Before my interest in Korea really started, I was passionated by the performances of the Japanese KODO-drummers. From this point I started to look for information about Korean drums.
In 2000 I saw a TV trailor about a Korea drumgroup performance in Belgium and I went there to watch the performance. What I saw there was really amazing. Korea`s Didim`s Dance Company, on tour in Europe, brought a more than 2 hours impressive show full of percussion with all kind of drums, dance, songs …. This was top level entertainment and the audience was so entousiast what resulted in a more than 10 minutes during standing ovation. It was the best performance I had ever seen before and I left with the desire to see more of this kind of music.

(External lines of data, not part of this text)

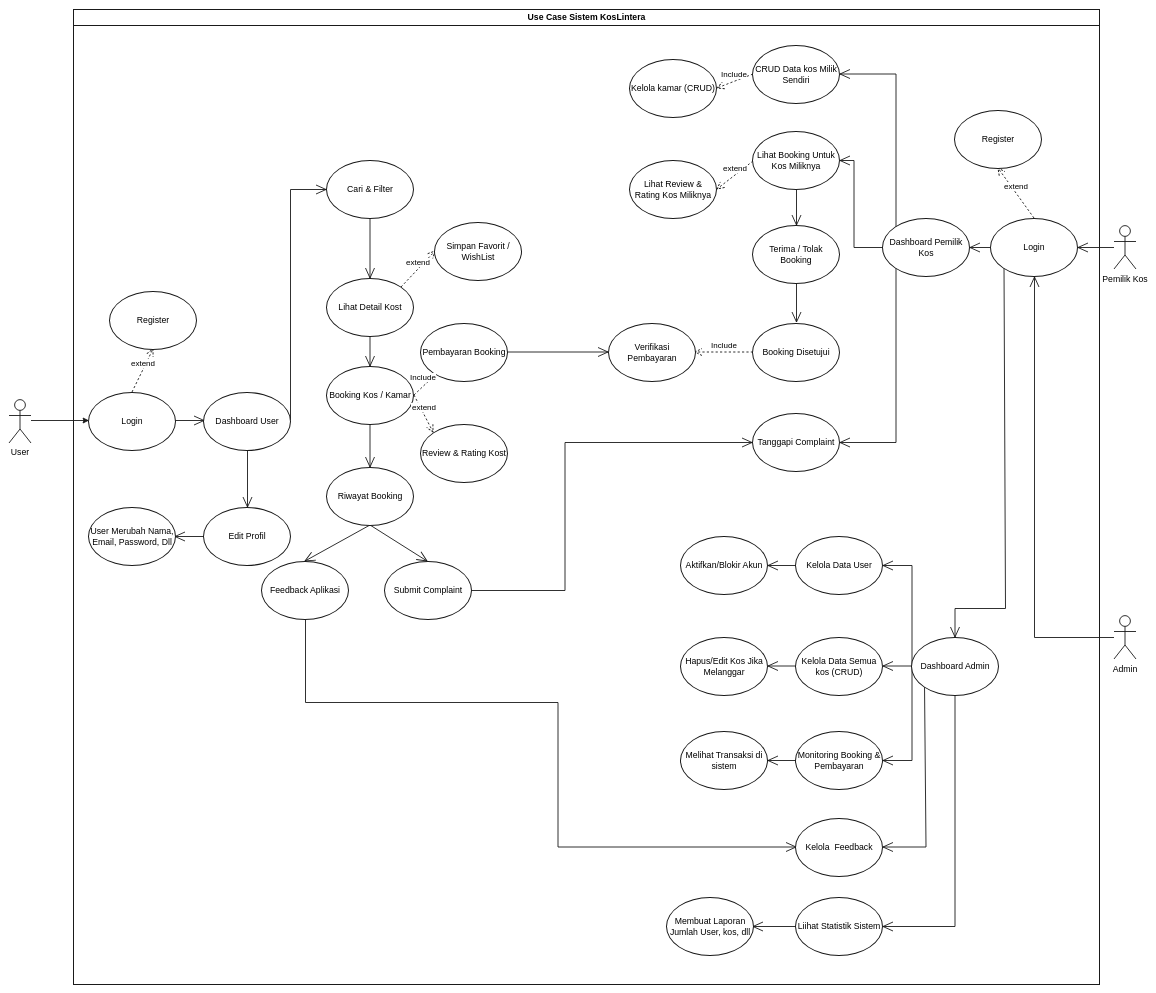
<!DOCTYPE html>
<html lang="id">
<head>
<meta charset="utf-8">
<title>Use Case Sistem KosLintera</title>
<style>
  :root { --ink: #1a1a1a; --text: #000; --paper: #fff; }
  * { box-sizing: border-box; }
  body { margin: 0; background: var(--paper); }
  .diagram {
    position: relative; width: 1156px; height: 993px; overflow: hidden;
    background: var(--paper); color: var(--text);
    font: 8.7px/10.4px "Liberation Sans", Arial, sans-serif;
  }
  .system {
    position: absolute; left: 73px; top: 9px; width: 1027px; height: 976px;
    display: flex; flex-direction: column; border: 1px solid var(--ink);
  }
  .system h1 {
    display: flex; align-items: center; justify-content: center;
    height: 16px; margin: 0; font-size: 8.7px; line-height: 15px;
    border-bottom: 1px solid var(--ink);
  }
  .connectors { position: absolute; left: 0; top: 0; fill: none; stroke: var(--ink); stroke-width: 0.9; }
  .flow { marker-end: url(#open-arrow); }
  .relation { stroke-dasharray: 2.2 2.2; marker-end: url(#small-arrow); }
  .plain { marker-end: none; }
  .solid { marker-end: url(#solid-arrow); }
  .usecase {
    position: absolute; width: 88px; height: 59px; margin: -29px 0 0 -44px;
    display: flex; align-items: center; justify-content: center;
    border: 1px solid var(--ink); border-radius: 50%; background: var(--paper);
    text-align: center; white-space: pre;
  }
  .label {
    position: absolute; width: 26px; height: 9px; margin: -5px 0 0 -13px;
    display: flex; align-items: center; justify-content: center;
    background: var(--paper); font-size: 8px; line-height: 9px;
  }
  .actor-name {
    position: absolute; width: 60px; margin: -5px 0 0 -30px; text-align: center;
  }
</style>
</head>
<body>
<main class="diagram">
  <section class="system"><h1>Use Case Sistem KosLintera</h1></section>

  <svg class="connectors" width="1156" height="993" viewBox="0 0 1156 993" aria-hidden="true">
    <defs>
      <marker id="open-arrow" markerUnits="userSpaceOnUse" markerWidth="14" markerHeight="12" refX="11" refY="6" orient="auto">
        <path d="M1 1.5 L11 6 L1 10.5"/>
      </marker>
      <marker id="small-arrow" markerUnits="userSpaceOnUse" markerWidth="10" markerHeight="10" refX="8" refY="5" orient="auto">
        <path d="M1 1.5 L8 5 L1 8.5" stroke-dasharray="2.2 1.5"/>
      </marker>
      <marker id="solid-arrow" markerUnits="userSpaceOnUse" markerWidth="8" markerHeight="8" refX="6" refY="4" orient="auto">
        <path d="M1 1.5 L6 4 L1 6.5 L2 4 Z" fill="#1a1a1a"/>
      </marker>
      <g id="actor">
        <circle cx="0" cy="0" r="5.4"/>
        <path d="M0 5.4 V24 M-11 10.5 H11 M0 24 L-11 38 M0 24 L11 38"/>
      </g>
    </defs>

    <use href="#actor" x="20" y="405"/>
    <use href="#actor" x="1125" y="231"/>
    <use href="#actor" x="1125" y="621"/>

    <g id="user-flow">
      <path class="solid" d="M31 420.5 H88"/>
      <path class="flow" d="M175 420.5 H204"/>
      <path class="flow" d="M247.5 450 V507"/>
      <path class="flow" d="M204 536.5 H175"/>
      <path class="flow" d="M290.5 420 V189.5 H326"/>
      <path class="flow" d="M370 218 V278"/>
      <path class="flow" d="M370 336 V366"/>
      <path class="flow" d="M370 424 V467"/>
      <path class="flow" d="M370 525 L305 561"/>
      <path class="flow" d="M370 525 L427 561"/>
      <path class="flow" d="M507 352 H608"/>
      <path class="flow" d="M471 590.5 H565 V442.5 H752"/>
      <path class="flow" d="M305.5 619 V702.5 H558 V847 H796"/>
    </g>

    <g id="owner-flow">
      <path class="flow" d="M1114 247.5 H1078"/>
      <path class="flow" d="M991 247.5 H970"/>
      <path class="flow" d="M883 247.5 H854 V160.5 H840"/>
      <path class="flow" d="M896 230 V74 H840"/>
      <path class="flow" d="M896 265 V442.5 H840"/>
      <path class="flow" d="M796.5 189 V225"/>
      <path class="flow" d="M796.5 283 V322"/>
    </g>

    <g id="admin-flow">
      <path class="flow" d="M1114 637.5 H1034.5 V277"/>
      <path class="flow" d="M1004 265 L1005.5 608.5 H955 V637"/>
      <path class="flow" d="M912 666 V565.5 H883"/>
      <path class="flow" d="M912 666 H883"/>
      <path class="flow" d="M912 666 V760.5 H883"/>
      <path class="flow" d="M924.5 684 L926 847 H883"/>
      <path class="flow" d="M955 695 V926.5 H883"/>
      <path class="flow" d="M796 565.5 H768"/>
      <path class="flow" d="M796 666 H768"/>
      <path class="flow" d="M796 760.5 H768"/>
      <path class="flow" d="M796 926.5 H753"/>
    </g>

    <g id="relations">
      <path class="relation" d="M132 392 L153 349"/>
      <path class="relation" d="M401 287 L435 251"/>
      <path class="relation plain" d="M414 395 L436 374"/>
      <path class="relation" d="M414 395 L433 432"/>
      <path class="relation" d="M753 74 L717 88"/>
      <path class="relation" d="M753 161 L717 189"/>
      <path class="relation" d="M753 352 H695"/>
      <path class="relation" d="M1034 218 L998 168"/>
    </g>
  </svg>

  <div class="usecase" style="left:153px;top:320px">Register</div>
  <div class="usecase" style="left:132px;top:421px">Login</div>
  <div class="usecase" style="left:247px;top:421px">Dashboard User</div>
  <div class="usecase" style="left:247px;top:536px">Edit Profil</div>
  <div class="usecase" style="left:132px;top:536px">User Merubah Nama,<br>Email, Password, Dll</div>
  <div class="usecase" style="left:370px;top:189px">Cari &amp; Filter</div>
  <div class="usecase" style="left:370px;top:307px">Lihat Detail Kost</div>
  <div class="usecase" style="left:478px;top:251px">Simpan Favorit /<br>WishList</div>
  <div class="usecase" style="left:464px;top:352px">Pembayaran Booking</div>
  <div class="usecase" style="left:370px;top:395px">Booking Kos / Kamar</div>
  <div class="usecase" style="left:464px;top:453px">Review &amp; Rating Kost</div>
  <div class="usecase" style="left:370px;top:496px">Riwayat Booking</div>
  <div class="usecase" style="left:305px;top:590px">Feedback Aplikasi</div>
  <div class="usecase" style="left:428px;top:590px">Submit Complaint</div>

  <div class="usecase" style="left:673px;top:88px">Kelola kamar (CRUD)</div>
  <div class="usecase" style="left:796px;top:74px">CRUD Data kos Milik<br>Sendiri</div>
  <div class="usecase" style="left:673px;top:189px">Lihat Review &amp;<br>Rating Kos Miliknya</div>
  <div class="usecase" style="left:796px;top:160px">Lihat Booking Untuk<br>Kos Miliknya</div>
  <div class="usecase" style="left:796px;top:254px">Terima / Tolak<br>Booking</div>
  <div class="usecase" style="left:796px;top:352px">Booking Disetujui</div>
  <div class="usecase" style="left:652px;top:352px">Verifikasi<br>Pembayaran</div>
  <div class="usecase" style="left:796px;top:442px">Tanggapi Complaint</div>
  <div class="usecase" style="left:926px;top:247px">Dashboard Pemilik<br>Kos</div>
  <div class="usecase" style="left:1034px;top:247px">Login</div>
  <div class="usecase" style="left:998px;top:139px">Register</div>

  <div class="usecase" style="left:955px;top:666px">Dashboard Admin</div>
  <div class="usecase" style="left:839px;top:565px">Kelola Data User</div>
  <div class="usecase" style="left:724px;top:565px">Aktifkan/Blokir Akun</div>
  <div class="usecase" style="left:839px;top:666px">Kelola Data Semua<br>kos (CRUD)</div>
  <div class="usecase" style="left:724px;top:666px">Hapus/Edit Kos Jika<br>Melanggar</div>
  <div class="usecase" style="left:839px;top:760px">Monitoring Booking &amp;<br>Pembayaran</div>
  <div class="usecase" style="left:724px;top:760px">Melihat Transaksi di<br>sistem</div>
  <div class="usecase" style="left:839px;top:847px">Kelola  Feedback</div>
  <div class="usecase" style="left:839px;top:926px">Liihat Statistik Sistem</div>
  <div class="usecase" style="left:710px;top:926px">Membuat Laporan<br>Jumlah User, kos, dll</div>

  <span class="label" style="left:143px;top:364px">extend</span>
  <span class="label" style="left:418px;top:263px">extend</span>
  <span class="label" style="left:423px;top:378px">Include</span>
  <span class="label" style="left:424px;top:408px">extend</span>
  <span class="label" style="left:734px;top:75px">Include</span>
  <span class="label" style="left:735px;top:169px">extend</span>
  <span class="label" style="left:724px;top:346px">Include</span>
  <span class="label" style="left:1016px;top:187px">extend</span>

  <span class="actor-name" style="left:20px;top:452px">User</span>
  <span class="actor-name" style="left:1125px;top:279px">Pemilik Kos</span>
  <span class="actor-name" style="left:1125px;top:669px">Admin</span>
</main>
</body>
</html>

One year later, at a local restaurant in Brussels, I heard about the upcoming Korean Cultural Festival in Brussels. Together with some students, I attended two live performances by Samul Nori (사물놀이), lead by the famous Kim Deok Soo. The energetic and vibrating outdoor performance grasped people`s attention and in a short time the many visitors at the Brussels Grand Place gathered around the colorful clothed Samul Nori performers.
During my later Korea visits I regularly enjoyed Samul Nori performances at Suwon Folk Village or Seoul Nori Madang (near Lotte World). Almost every Samul Nori group looks same. They play almost the similar repertoire, wear the same colorful clothes and play the same instruments, and there are some good reasons for. Samulnori reflects the “um-yang” philosophy, influenced by sjamanism and Korean buddhism.

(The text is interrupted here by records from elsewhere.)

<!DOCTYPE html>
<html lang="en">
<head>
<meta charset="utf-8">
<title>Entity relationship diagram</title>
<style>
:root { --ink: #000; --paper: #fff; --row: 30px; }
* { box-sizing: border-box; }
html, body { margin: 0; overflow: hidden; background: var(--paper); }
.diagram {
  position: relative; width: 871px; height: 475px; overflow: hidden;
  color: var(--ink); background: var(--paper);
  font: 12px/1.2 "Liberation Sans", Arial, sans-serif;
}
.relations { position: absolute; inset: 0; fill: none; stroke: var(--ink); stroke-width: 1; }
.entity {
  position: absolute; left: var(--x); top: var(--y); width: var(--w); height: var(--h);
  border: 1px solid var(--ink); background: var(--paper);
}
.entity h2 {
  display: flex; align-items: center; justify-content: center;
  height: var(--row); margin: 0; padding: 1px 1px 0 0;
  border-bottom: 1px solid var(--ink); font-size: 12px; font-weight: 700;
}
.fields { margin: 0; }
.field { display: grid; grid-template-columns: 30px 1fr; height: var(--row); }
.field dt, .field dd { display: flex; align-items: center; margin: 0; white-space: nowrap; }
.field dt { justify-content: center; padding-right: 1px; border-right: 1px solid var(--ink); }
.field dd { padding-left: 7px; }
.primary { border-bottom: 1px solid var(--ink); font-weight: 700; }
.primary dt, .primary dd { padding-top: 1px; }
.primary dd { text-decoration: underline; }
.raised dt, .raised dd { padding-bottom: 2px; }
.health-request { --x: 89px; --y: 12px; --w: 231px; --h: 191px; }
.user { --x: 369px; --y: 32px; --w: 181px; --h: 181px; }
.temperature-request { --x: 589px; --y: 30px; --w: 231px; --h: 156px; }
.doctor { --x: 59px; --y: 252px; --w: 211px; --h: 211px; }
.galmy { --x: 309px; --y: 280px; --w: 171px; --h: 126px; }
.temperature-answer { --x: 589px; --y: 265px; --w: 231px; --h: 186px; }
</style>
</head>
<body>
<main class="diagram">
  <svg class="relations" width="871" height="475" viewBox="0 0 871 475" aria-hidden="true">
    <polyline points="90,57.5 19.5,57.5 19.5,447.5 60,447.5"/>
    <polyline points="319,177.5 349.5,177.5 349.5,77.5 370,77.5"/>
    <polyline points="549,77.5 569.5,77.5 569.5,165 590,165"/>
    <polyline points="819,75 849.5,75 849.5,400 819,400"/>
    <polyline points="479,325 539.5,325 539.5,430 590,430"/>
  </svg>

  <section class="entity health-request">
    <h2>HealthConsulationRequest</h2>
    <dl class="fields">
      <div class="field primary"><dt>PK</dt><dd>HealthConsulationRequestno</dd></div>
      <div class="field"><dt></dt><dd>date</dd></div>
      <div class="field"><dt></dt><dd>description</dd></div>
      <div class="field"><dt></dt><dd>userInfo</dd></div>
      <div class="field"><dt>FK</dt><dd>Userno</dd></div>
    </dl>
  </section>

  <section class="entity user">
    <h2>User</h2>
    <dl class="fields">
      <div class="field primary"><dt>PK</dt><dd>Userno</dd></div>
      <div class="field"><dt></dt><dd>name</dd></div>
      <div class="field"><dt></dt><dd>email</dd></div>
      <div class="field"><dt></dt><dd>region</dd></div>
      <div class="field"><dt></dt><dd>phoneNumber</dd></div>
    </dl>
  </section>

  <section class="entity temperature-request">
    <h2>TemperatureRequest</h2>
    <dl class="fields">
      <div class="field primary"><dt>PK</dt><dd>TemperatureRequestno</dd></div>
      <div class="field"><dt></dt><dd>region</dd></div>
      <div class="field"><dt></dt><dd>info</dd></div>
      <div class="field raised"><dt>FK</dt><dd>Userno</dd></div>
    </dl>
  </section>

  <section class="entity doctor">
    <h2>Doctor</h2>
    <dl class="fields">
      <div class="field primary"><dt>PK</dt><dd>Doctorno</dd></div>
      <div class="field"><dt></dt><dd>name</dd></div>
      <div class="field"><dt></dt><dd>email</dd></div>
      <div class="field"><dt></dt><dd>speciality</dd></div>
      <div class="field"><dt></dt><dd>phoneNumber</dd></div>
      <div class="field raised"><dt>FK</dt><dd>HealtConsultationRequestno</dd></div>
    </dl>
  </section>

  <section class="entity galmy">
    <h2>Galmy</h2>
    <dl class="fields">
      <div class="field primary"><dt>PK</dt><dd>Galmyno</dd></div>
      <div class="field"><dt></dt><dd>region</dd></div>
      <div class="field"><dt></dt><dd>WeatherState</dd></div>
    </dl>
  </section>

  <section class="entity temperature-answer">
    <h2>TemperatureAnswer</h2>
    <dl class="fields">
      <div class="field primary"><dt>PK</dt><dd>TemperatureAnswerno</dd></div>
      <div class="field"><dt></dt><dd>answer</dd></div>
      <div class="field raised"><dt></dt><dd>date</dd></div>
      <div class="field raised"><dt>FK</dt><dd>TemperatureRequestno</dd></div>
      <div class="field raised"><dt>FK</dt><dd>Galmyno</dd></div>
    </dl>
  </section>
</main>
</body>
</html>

The words SA (four), MUL (object) and NORI (play) can be translated as “a play with four things“. Samulnori has its origin in nong-ak (farmers` dance) and was traditionally performed in the villages to celebrate good harvest.
Samulnori is played on 4 different instruments. All of them are related to different weather conditions.
- The changgu (장구) is an hourglass shaped drum representing the sound of the rain (um – earth)
- The buk (북) is a drum associated with the clouds in the sky (um – earth)
- The ching (징) is a big gong representing the sounds of the wind (yang – heaven)
- The kwaenggwari (꽹과리) is a small gong associated with thunder (yang – heaven).
It is often the lead instrument in farmers’ dance
Listening to the strong, vibrating sound and watching the acrobatic Samulnori creates a kind of energetic trance and makes people feel bright and happy. In Anseong, not far from Pyeongtaek, there is the Anseong Namsadang, a museum and a theater were you can enjoy the sound of Samulnori but where you can learn to play.
In autumn 2014 I had the chance to attend the famous Anseong Baudeogi Festival. It’s a yearly organized folk festival for dance and drums which is attended by many different dance groups from all over the world.